Most of our customers are motivated to establish security segments in order to meet compliance, service assurance or data protection requirements. They typically don’t have much choice given modern threats and regulatory requirements. However, it is interesting the number of organizations we run into that, despite significant motivation, are either completely frozen with no forward progress or, conversely, are moving entirely too fast. We see very few organizations that fall in between.
There is a proper balance that must be struck when establishing secure segments, and the two concepts below are key to finding the optimal pace of segmentation.
1. Architecture first. Product selection later.
The companies that move too fast often make the mistake of diving directly into a technology solution based solely on tactical enforcement. Committing too early to a product in this manner can lead directly to a self-inflicted wound of the foot.
If you forego the planning of a risk-based logical security architecture there is a high likelihood you will have the misfortune of ripping out your segmentation shortly after installing it. Segmentation won’t match business requirements. Target environments won’t be properly prioritized. It’s tale as old as time (in technology years).
A proper security architecture includes logical zones, policy and security control definitions, not specific product selection. That comes later.
Or you might consider starting up the security architecture design in parallel with one or two no-brainer smaller tactical efforts that give you quick wins. That could work, but the idea is to formally start your logical security architecture from the beginning. When you do so, you glue the remaining future tactical efforts together and save yourself significant troubles.
On the flip side, the companies that move too slowly are stymied much of the time because they can’t really see what they’re attempting to segment.
It’s like when my kids come back from college for the summer. I do my best to never take a shower upstairs when they are doing the same downstairs.
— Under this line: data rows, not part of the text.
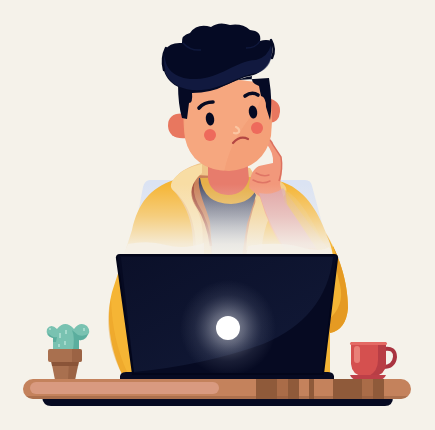
<!DOCTYPE html>
<html lang="en">
<head>
<meta charset="utf-8">
<title>Thinking at the laptop</title>
<style>
:root{
--paper:#f5f2ea;--navy:#060a22;--hair:#050a24;--hair-light:#17224d;
--skin:#f4a078;--skin-light:#f8ad86;--skin-dark:#e8775f;--blush:#ee6a5c;
--jacket:#f5b535;--jacket-light:#f9cf72;--jacket-dark:#e59a22;--shirt:#2a3256;
--wood:#c4825c;--wood-light:#d99a80;--wood-dark:#8f5a3a;
--pot:#a9704f;--pot-dark:#8a5438;--cactus:#79c2b1;--cactus-dark:#4fa596;
--mug:#d5504f;--mug-dark:#a93440;--mug-light:#e98078;--chair:#dbe3f3;
}
html,body{margin:0;height:100%;overflow:hidden;background:var(--paper)}
svg{display:block;width:435px;height:430px}
</style>
</head>
<body>
<svg viewBox="0 0 435 430" role="img" aria-label="A puzzled young man sits at a desk behind a glowing laptop, with a cactus and a red mug">
<defs>
<linearGradient id="screen-haze" x1="0" y1="0" x2="0" y2="1">
<stop offset="0" stop-color="#f5f2ea" stop-opacity="0"/>
<stop offset=".45" stop-color="#f5f2ea" stop-opacity=".4"/>
<stop offset=".85" stop-color="#f5f2ea" stop-opacity=".88"/>
<stop offset="1" stop-color="#f5f2ea" stop-opacity=".95"/>
</linearGradient>
<linearGradient id="shirt-fade" x1="0" y1="0" x2="0" y2="1">
<stop offset="0" stop-color="#3c415f"/>
<stop offset=".4" stop-color="#6d7288"/>
<stop offset="1" stop-color="#a9b4cb"/>
</linearGradient>
<linearGradient id="lid-shade" x1="0" y1="0" x2="1" y2="1">
<stop offset="0" stop-color="#0b1029"/>
<stop offset="1" stop-color="#121a38"/>
</linearGradient>
<radialGradient id="lamp-glow">
<stop offset="0" stop-color="#fff" stop-opacity=".6"/>
<stop offset=".35" stop-color="#d4d7e2" stop-opacity=".38"/>
<stop offset=".7" stop-color="#8c93a9" stop-opacity=".14"/>
<stop offset="1" stop-color="#8c93a9" stop-opacity="0"/>
</radialGradient>
<clipPath id="lid-clip"><path d="M120 255H334Q338 255 337 259L323 374H133L117 259Q116 255 120 255Z"/></clipPath>
<clipPath id="table-clip"><rect x="23" y="379" width="388" height="20" rx="10"/></clipPath>
<clipPath id="face-clip"><path d="M184 88Q182 118 185 138Q192 170 229 171Q264 168 271 136Q274 108 268 86Q228 72 184 88Z"/></clipPath>
</defs>

<rect width="435" height="430" fill="var(--paper)"/>

<g id="chair">
<path d="M150 180H305Q311 180 312 186L331 256H130L143 187Q145 180 150 180Z" fill="var(--chair)"/>
</g>

<g id="jacket">
<path d="M174 180C150 188 138 203 132 230L112 292C105 320 111 350 122 374H330V333Q346 330 348 308C348 280 338 253 326 233C318 212 305 188 279 181Z" fill="var(--jacket)"/>
<path d="M326 233C338 253 348 280 348 308Q346 330 330 333L328 320Q345 306 340 285Q335 262 326 233Z" fill="var(--jacket-dark)"/>
<path d="M111 298Q112 340 128 374H122C109 350 105 320 111 298Z" fill="var(--jacket-dark)" opacity=".4"/>
</g>

<g id="collar">
<path d="M201 163C182 168 168 180 173 190C186 204 194 223 193 250H262L264 190L250 168Z" fill="#efc58a"/>
<path d="M196 175C187 186 190 198 197 208Q211 226 211 256H250L256 205L252 178Z" fill="#c9805a"/>
<path d="M199 178C197 190 206 207 210 222L212 256H242L247 224L256 195L247 180Z" fill="url(#shirt-fade)"/>
<path d="M200 178Q204 204 231 204Q252 203 257 187L251 177Z" fill="#e6b04a"/>
<path d="M208 158H247L249 179Q244 195 228 195Q211 194 208 179Z" fill="#e77c6c"/>
<path d="M194 179Q190 192 197 205Q208 222 211 246" fill="none" stroke="#a8513f" stroke-width="2.5"/>
<path d="M202 164C180 168 164 184 174 191C188 203 196 224 196 250H202C204 230 202 217 194 204Q186 187 202 173Z" fill="#f8dda4"/>
<path d="M278 180Q292 188 283 197Q266 212 261 250H246Q247 222 258 195Z" fill="#f3cd85"/>
</g>

<g id="hand">
<path d="M267 139Q270 138 273 145L281 157Q283 170 280 184L285 203L322 252H286Q269 230 260 197L249 188Q250 170 259 166L273 163Q274 153 266 143Z" fill="#f2987b"/>
<path d="M267 139Q270 138 273 145L281 157Q283 169 279 181" fill="none" stroke="#dc715f" stroke-width="1.5"/>
<path d="M253 180Q262 185 270 181M256 173Q263 177 269 175" fill="none" stroke="#df7565" stroke-width="1.5" stroke-linecap="round"/>
<path d="M259 193Q273 196 283 188L327 248H285Q270 228 259 193Z" fill="#dba9b2" opacity=".75"/>
<path d="M285 190Q305 200 329 256L318 251L287 204Z" fill="#f0bd55" opacity=".7"/>
</g>

<g id="haze">
<path d="M134 184H320L333 246V255H122L128 232Z" fill="url(#screen-haze)"/>
<path d="M128 244Q148 240 166 245T204 243V256H123Z" fill="var(--paper)" opacity=".8"/>
<path d="M248 246Q278 241 300 247T329 247L334 256H246Z" fill="var(--paper)" opacity=".8"/>
<path d="M326 234Q335 248 338 262L333 256Q331 243 326 234Z" fill="var(--jacket)"/>
</g>

<g id="head">
<path d="M187 114Q168 111 168 126Q169 140 187 138Z" fill="var(--skin-dark)"/>
<path d="M268 98Q281 101 280 112Q279 123 269 123Z" fill="var(--skin-dark)"/>
<path d="M184 88Q182 118 185 138Q192 170 229 171Q264 168 271 136Q274 108 268 86Q228 72 184 88Z" fill="var(--skin)"/>
<g clip-path="url(#face-clip)">
<path d="M186 80H270L256 110Q230 140 224 172Q188 165 184 134Z" fill="var(--skin-light)" opacity=".55"/>
<circle cx="210" cy="135" r="6" fill="var(--blush)"/>
<circle cx="257" cy="128" r="6" fill="var(--blush)"/>
</g>
<ellipse cx="210" cy="119" rx="4.2" ry="6.5" fill="var(--navy)" transform="rotate(-8 210 119)"/>
<ellipse cx="253" cy="112" rx="4.2" ry="6.5" fill="var(--navy)" transform="rotate(-8 253 112)"/>
<path d="M199 108Q204 102 213 102M245 96Q252 91 258 95" fill="none" stroke="var(--navy)" stroke-width="3.6" stroke-linecap="round"/>
<path d="M236 127Q240 129 239 132Q237 134 234 133" fill="none" stroke="#fbc6a2" stroke-width="2.2" stroke-linecap="round"/>
<path d="M233 143Q240 135 248 139" fill="none" stroke="#b44743" stroke-width="2.2" stroke-linecap="round"/>
</g>

<g id="hair">
<path d="M178 84Q178 104 182 118L187 119L189 103Q193 103 192 93Q211 93 226 85Q240 78 252 76Q250 83 259 86L261 96Q266 97 266 107L270 120Q273 103 269 78Z" fill="var(--hair)"/>
<path d="M165 50C159 66 165 84 184 89C210 96 226 84 245 77C261 75 275 65 272 41Q266 39 260 41Q262 31 250 30Q242 23 230 25Q219 21 211 27Q197 23 190 33Q181 35 182 43Q170 42 165 50Z" fill="var(--hair)"/>
<path d="M165 52C163 69 176 80 196 79C222 78 235 61 256 60Q268 57 271 45Q275 66 258 73C238 74 222 92 192 90C166 87 160 67 165 52Z" fill="var(--hair-light)" opacity=".65"/>
<path d="M166 48Q161 58 164 70M271 40Q276 49 272 58" fill="none" stroke="var(--hair)" stroke-width="2.5" stroke-linecap="round"/>
<path d="M183 43Q190 51 201 50M260 41Q256 48 246 48" fill="none" stroke="var(--hair-light)" stroke-width="1.5" opacity=".6"/>
</g>

<g id="cactus">
<path d="M53 350V338Q45 336 47 329Q51 323 57 329Q65 319 74 329Q80 321 87 326Q92 332 86 337Q83 341 79 340V350Z" fill="var(--cactus)"/>
<path d="M72 330Q75 337 73 350H79V340Q86 341 88 334Q83 337 78 335ZM48 333Q52 338 57 337L56 342H53V338Q48 337 48 333Z" fill="var(--cactus-dark)" opacity=".7"/>
<path d="M60 333V338M66 330V334M65 341V345M59 344V347M84 328V331M50 328V330" stroke="#b4e2d5" stroke-width="1.5"/>
<path d="M51 360H79L75 380H55Z" fill="var(--pot)"/>
<path d="M51 360H79L78 366H52Z" fill="var(--pot-dark)"/>
<path d="M69 362H79L75 380H68Z" fill="var(--pot-dark)" opacity=".45"/>
<rect x="48" y="349" width="34" height="13" rx="2" fill="var(--pot)"/>
<path d="M72 349H80Q82 349 82 351V360Q82 362 80 362H72Z" fill="var(--pot-dark)" opacity=".45"/>
</g>

<g id="mug">
<path d="M384 349Q395 347 395 357Q394 367 383 367" fill="none" stroke="var(--mug-dark)" stroke-width="4"/>
<path d="M351 342H386V364Q385 375 374 376H363Q352 375 351 364Z" fill="var(--mug)"/>
<path d="M378 342H386V364Q385 375 374 376H369Q378 371 378 360Z" fill="var(--mug-dark)" opacity=".65"/>
<rect x="354" y="346" width="6" height="17" rx="3" fill="var(--mug-light)"/>
<rect x="350" y="342" width="37" height="3" rx="1.5" fill="#e46a64"/>
<path d="M350 375H386Q384 380 378 380H358Q352 380 350 375Z" fill="#bd3f48"/>
</g>

<g id="table">
<path d="M42 397H393Q393 406 385 406H51Q43 406 42 397Z" fill="var(--navy)"/>
<g clip-path="url(#table-clip)">
<rect x="23" y="379" width="388" height="20" fill="var(--wood)"/>
<rect x="30" y="382" width="189" height="12" rx="6" fill="var(--wood-light)"/>
<path d="M256 379H277V399H256ZM288 379H299V399H288ZM309 379H314V399H309ZM333 379H362V399H333ZM373 379H384V399H373Z" fill="var(--wood-dark)"/>
<path d="M277 379H288V399H277ZM362 379H373V399H362Z" fill="#aa6c48"/>
<rect x="23" y="396" width="388" height="3" fill="#8f5a3a" opacity=".45"/>
</g>
</g>

<g id="laptop">
<path d="M126 372H328Q335 372 334 379H120Q119 372 126 372Z" fill="var(--navy)"/>
<g clip-path="url(#lid-clip)">
<rect x="115" y="254" width="224" height="122" fill="var(--navy)"/>
<path d="M121 257H333Q326 318 263 344Q205 365 134 372Z" fill="url(#lid-shade)"/>
<circle cx="228" cy="328" r="48" fill="url(#lamp-glow)"/>
</g>
<path d="M120 255H334Q338 255 337 259L323 374H133L117 259Q116 255 120 255Z" fill="none" stroke="#03061a" stroke-width="2"/>
<circle id="lid-light" cx="228" cy="328" r="12" fill="#fff"/>
</g>
</svg>
</body>
</html>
When I forget, I quickly transition from a relaxed man in a soothing hot shower to the Night King from ”Game of Thrones.” Just painful cold. You see, I have a plumbing problem. It’s probably not even a big one, but because I can’t see what’s in my walls, it feels like a big problem, and I never do anything about it.
Similarly, one of the keys to moving forward in a segmentation project is full visibility. You need proper asset inventory. You often need application dependency mapping. You might need user dependency mapping. You probably have a large number of unmanaged devices you need to identify. You cannot segment what you cannot see. So, take off the blindfold and solve this problem early.
Solutions exist that make this much less painful. Cisco Tetration is an example. It is purpose built to provide a snapshot that de-risks efforts like segmentation that might result in a significant environment change. And as a bonus, it can supplement actual segmentation enforcement when you need it later on in the project.
Neither of these strategies is all that complicated, and yet they seem to be elusive. Sometimes they are blocked by a lack of experience. Sometimes they are blocked by internal politics. Sometimes they are blocked by a desperate need to get something segmented somewhere now. Regardless, have confidence that if you wish to implement a proper, long-lasting segmentation strategy these are great starting points.